'''

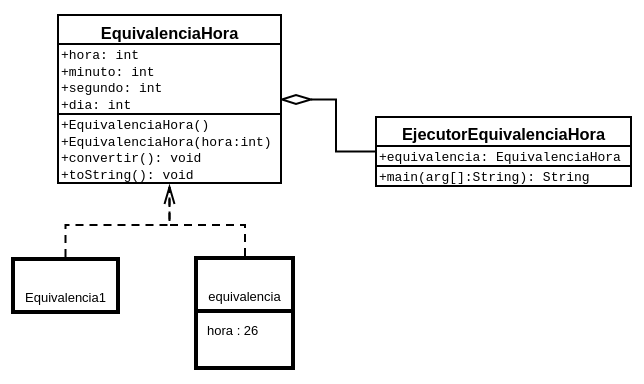
<!DOCTYPE html>
<html lang="es">
<head>
<meta charset="utf-8">
<title>Diagrama de clases</title>
<style>
  :root { --ink: #000; --paper: #fff; }
  * { box-sizing: border-box; margin: 0; padding: 0; }
  body { width: 644px; height: 384px; overflow: hidden; background: var(--paper); color: var(--ink); }
  .diagram { position: relative; width: 644px; height: 384px; overflow: hidden; }
  .connectors { position: absolute; left: 0; top: 0; fill: none; stroke: var(--ink); stroke-width: 2; }
  .dependency { stroke-dasharray: 8 6; }
  .aggregation-end { fill: var(--paper); }

  .class, .object { position: absolute; display: grid; background: var(--paper); border: 2px solid var(--ink); }
  .class > * + *  { border-top: 2px solid var(--ink); }
  .class h2 { font: bold 16.4px/20px "Liberation Sans", sans-serif; display: flex; align-items: center; justify-content: center; padding-top: 6px; white-space: nowrap; }
  .class ul { list-style: none; padding: 3px 0 0 2px; font: 13px/16.5px "Liberation Mono", monospace; white-space: nowrap; }
  .equivalencia-hora { left: 57px; top: 14px; width: 225px; height: 170px; grid-template-rows: 27px 70px 69px; }
  .ejecutor { left: 375px; top: 116px; width: 257px; height: 71px; grid-template-rows: 27px 20px 20px; }
  .ejecutor h2 { padding-top: 5px; }

  .object { border-width: 4px; font: 13px/16px "Liberation Sans", sans-serif; white-space: nowrap; }
  .object h3 { font: inherit; text-align: center; }
  .object-one { left: 11px; top: 257px; width: 109px; height: 57px; }
  .object-one h3 { padding-top: 29px; }
  .object-two { left: 194px; top: 256px; width: 101px; height: 114px; grid-template-rows: 49px 57px; }
  .object-two h3 { padding-top: 29px; }
  .object-two p { border-top: 4px solid var(--ink); padding: 10px 0 0 9px; }
</style>
</head>
<body>
<main class="diagram">
  <svg class="connectors" width="644" height="384" viewBox="0 0 644 384" aria-hidden="true">
    <polyline points="311,99.5 336,99.5 336,151.5 376,151.5"/>
    <polygon class="aggregation-end" points="282,99.5 296,95 311,99.5 296,104"/>
    <polyline class="dependency" points="65.5,257 65.5,225 169.5,225 169.5,187"/>
    <polyline class="dependency" points="245,256 245,225 169.5,225 169.5,187"/>
    <polyline points="164.5,204 169.5,187 174.5,204"/>
  </svg>

  <section class="class equivalencia-hora">
    <h2>EquivalenciaHora</h2>
    <ul class="attributes">
      <li>+hora: int</li>
      <li>+minuto: int</li>
      <li>+segundo: int</li>
      <li>+dia: int</li>
    </ul>
    <ul class="operations">
      <li>+EquivalenciaHora()</li>
      <li>+EquivalenciaHora(hora:int)</li>
      <li>+convertir(): void</li>
      <li>+toString(): void</li>
    </ul>
  </section>

  <section class="class ejecutor">
    <h2>EjecutorEquivalenciaHora</h2>
    <ul class="attributes">
      <li>+equivalencia: EquivalenciaHora</li>
    </ul>
    <ul class="operations">
      <li>+main(arg[]:String): String</li>
    </ul>
  </section>

  <section class="object object-one">
    <h3>Equivalencia1</h3>
  </section>

  <section class="object object-two">
    <h3>equivalencia</h3>
    <p>hora : 26</p>
  </section>
</main>
</body>
</html>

'''

◆ **Your goal**: Give the lines again exactly, starting where the entries begin and stopping once the line with "relative; width: 644px;" is included; pictures are not copied.

◆ **Output**:
<!DOCTYPE html>
<html lang="es">
<head>
<meta charset="utf-8">
<title>Diagrama de clases</title>
<style>
  :root { --ink: #000; --paper: #fff; }
  * { box-sizing: border-box; margin: 0; padding: 0; }
  body { width: 644px; height: 384px; overflow: hidden; background: var(--paper); color: var(--ink); }
  .diagram { position: relative; width: 644px; height: 384px; overflow: hidden; }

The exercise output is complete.